*** Begin section ***
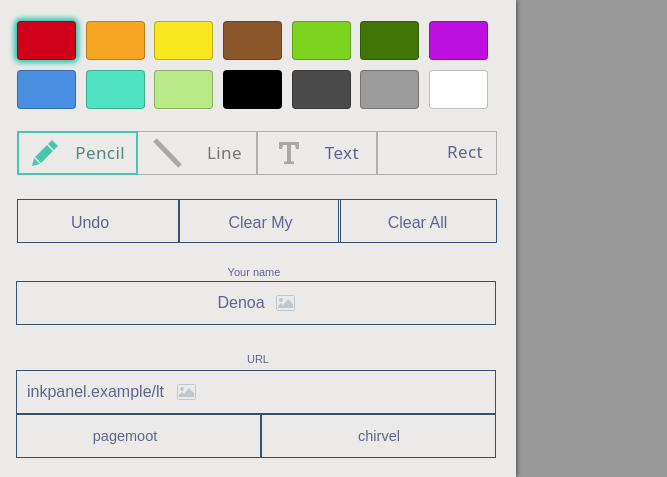
<!DOCTYPE html>
<html lang="en">
<head>
<meta charset="utf-8">
<title>Whiteboard settings panel</title>
<style>
:root {
  --backdrop: #999999;
  --panel: #ebeae8;
  --accent: #4cc5ae;
  --accent-text: #4f8a80;
  --ink: #5f658c;
  --tool-ink: #757575;
  --tool-icon: #a9a9a9;
  --tool-line: #b0b0b0;
  --field-line: #34526b;
  --placeholder: #c0c8cd;
}
* { box-sizing: border-box; margin: 0; padding: 0; }
html, body { width: 667px; height: 477px; overflow: hidden; }
body {
  background: var(--backdrop);
  color: var(--ink);
  font: 16px/20px "Liberation Sans", Arial, sans-serif;
}
a { color: inherit; text-decoration: none; }
svg { display: block; flex: none; }

.panel {
  width: 516px;
  height: 477px;
  padding: 21px 20px 0 16px;
  background: var(--panel);
  box-shadow: 1px 0 4px rgba(0, 0, 0, .5);
}

.palette {
  display: grid;
  grid-template-columns: repeat(7, 59px);
  grid-auto-rows: 39px;
  justify-content: space-between;
  row-gap: 10px;
  width: 471px;
  margin-left: 1px;
}
.swatch {
  border: 1px solid rgba(0, 0, 0, .25);
  border-radius: 4px;
  background: var(--paint);
}
.swatch.selected { box-shadow: 0 0 5px 3px #2fc7ad; }

.tools {
  display: grid;
  grid-template-columns: 121px 120px 120px 119px;
  width: 480px;
  height: 44px;
  margin: 22px 0 0 1px;
  font: 17px/22px "Noto Sans", "Open Sans", sans-serif;
  letter-spacing: .4px;
}
.tool {
  display: flex;
  align-items: center;
  justify-content: space-between;
  padding: 0 14px;
  border: 1px solid var(--tool-line);
  border-left: 0;
  color: var(--ink);
}
.tool.active {
  padding: 0 11px 0 12px;
  border: 2px solid var(--accent);
  color: var(--accent-text);
}
.tool.line { padding-left: 15px; color: var(--tool-ink); }
.tool.type { padding: 0 17px 0 20px; }
.tool.line, .tool.type { border-right: 2px solid var(--tool-line); }
.tool.rect { justify-content: flex-end; padding: 0 13px 3px 0; }

.actions {
  display: grid;
  grid-template-columns: 162px 159px 159px;
  width: 480px;
  height: 44px;
  margin: 24px 0 0 1px;
  border: 1px solid var(--field-line);
}
.action {
  display: flex;
  align-items: center;
  justify-content: center;
  padding-top: 3px;
}
.action:nth-child(1) { padding-right: 16px; border-right: 2px solid var(--field-line); }
.action:nth-child(2) { padding-left: 3px; border-right: 1px solid var(--field-line); }
.action:nth-child(3) { margin-left: 1px; padding-right: 4px; border-left: 1px solid var(--field-line); }

.label {
  height: 14px;
  font-size: 11px;
  line-height: 14px;
  text-align: center;
}
.label.name { margin-top: 22px; padding-right: 4px; }
.label.address { margin-top: 27px; padding-left: 4px; }
.label.address span { position: relative; left: 0; }

.field {
  display: flex;
  align-items: center;
  width: 480px;
  height: 44px;
  border: 1px solid var(--field-line);
}
.field.name { justify-content: center; gap: 11px; margin-top: 2px; }
.field.address { gap: 13px; margin-top: 4px; padding-left: 10px; }

.share {
  display: grid;
  grid-template-columns: 245px 234px;
  width: 480px;
  height: 44px;
  border: 1px solid var(--field-line);
  font-size: 14.5px;
}
.share a {
  display: flex;
  align-items: center;
  justify-content: center;
  padding-bottom: 1px;
}
.share a:first-child { padding-right: 27px; border-right: 2px solid var(--field-line); }
</style>
</head>
<body>
<svg width="0" height="0" style="position:absolute" aria-hidden="true">
  <defs>
    <symbol id="thumbnail" viewBox="0 0 19 16">
      <rect x="0.5" y="0.5" width="18" height="15" rx="1" fill="none" stroke="var(--placeholder)"/>
      <circle cx="5" cy="5" r="2" fill="var(--placeholder)"/>
      <path d="M2 13V11L5 8L7 10L12 4L17 9V13Z" fill="var(--placeholder)"/>
    </symbol>
  </defs>
</svg>

<main class="panel">
  <section class="palette" aria-label="Colours">
    <span class="swatch selected" style="--paint:#d0021b"></span>
    <span class="swatch" style="--paint:#f5a623"></span>
    <span class="swatch" style="--paint:#f8e71c"></span>
    <span class="swatch" style="--paint:#8b572a"></span>
    <span class="swatch" style="--paint:#7ed321"></span>
    <span class="swatch" style="--paint:#417505"></span>
    <span class="swatch" style="--paint:#bd10e0"></span>
    <span class="swatch" style="--paint:#4a90e2"></span>
    <span class="swatch" style="--paint:#50e3c2"></span>
    <span class="swatch" style="--paint:#b8e986"></span>
    <span class="swatch" style="--paint:#000000"></span>
    <span class="swatch" style="--paint:#4a4a4a"></span>
    <span class="swatch" style="--paint:#9b9b9b"></span>
    <span class="swatch" style="--paint:#ffffff"></span>
  </section>

  <nav class="tools" aria-label="Drawing tools">
    <a class="tool active" href="#">
      <svg width="28" height="28" viewBox="0 0 28 28" aria-hidden="true">
        <path d="M17 5L21 1L27 7L23 11ZM16 6L22 12L10 24L4 18ZM3 19L9 25L1 27Z" fill="var(--accent)"/>
      </svg>
      <span>Pencil</span>
    </a>
    <a class="tool line" href="#">
      <svg width="30" height="30" viewBox="0 0 30 30" aria-hidden="true">
        <line x1="2" y1="2" x2="27" y2="28" stroke="var(--tool-icon)" stroke-width="5"/>
      </svg>
      <span>Line</span>
    </a>
    <a class="tool type" href="#">
      <svg width="22" height="24" viewBox="0 0 22 24" aria-hidden="true">
        <path d="M1 1H21V8H18L17 4H13V20L16 21V23H6V21L9 20V4H5L4 8H1Z" fill="var(--tool-icon)"/>
      </svg>
      <span>Text</span>
    </a>
    <a class="tool rect" href="#"><span>Rect</span></a>
  </nav>

  <section class="actions" aria-label="Board actions">
    <a class="action" href="#">Undo</a>
    <a class="action" href="#">Clear My</a>
    <a class="action" href="#">Clear All</a>
  </section>

  <p class="label name">Your name</p>
  <div class="field name">
    <span>Denoa</span>
    <svg width="19" height="16" aria-hidden="true"><use href="#thumbnail"/></svg>
  </div>

  <p class="label address">URL</p>
  <div class="field address">
    <span>inkpanel.example/lt</span>
    <svg width="19" height="16" aria-hidden="true"><use href="#thumbnail"/></svg>
  </div>
  <nav class="share" aria-label="Share">
    <a href="#">pagemoot</a>
    <a href="#">chirvel</a>
  </nav>
</main>
</body>
</html>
*** End section ***
> [Problem]:
Go through the data above and copy each line that holds the word "href".

> [Answer box]:
    <a class="tool active" href="#">
    <a class="tool line" href="#">
    <a class="tool type" href="#">
    <a class="tool rect" href="#"><span>Rect</span></a>
    <a class="action" href="#">Undo</a>
    <a class="action" href="#">Clear My</a>
    <a class="action" href="#">Clear All</a>
    <svg width="19" height="16" aria-hidden="true"><use href="#thumbnail"/></svg>
    <svg width="19" height="16" aria-hidden="true"><use href="#thumbnail"/></svg>
    <a href="#">pagemoot</a>
    <a href="#">chirvel</a>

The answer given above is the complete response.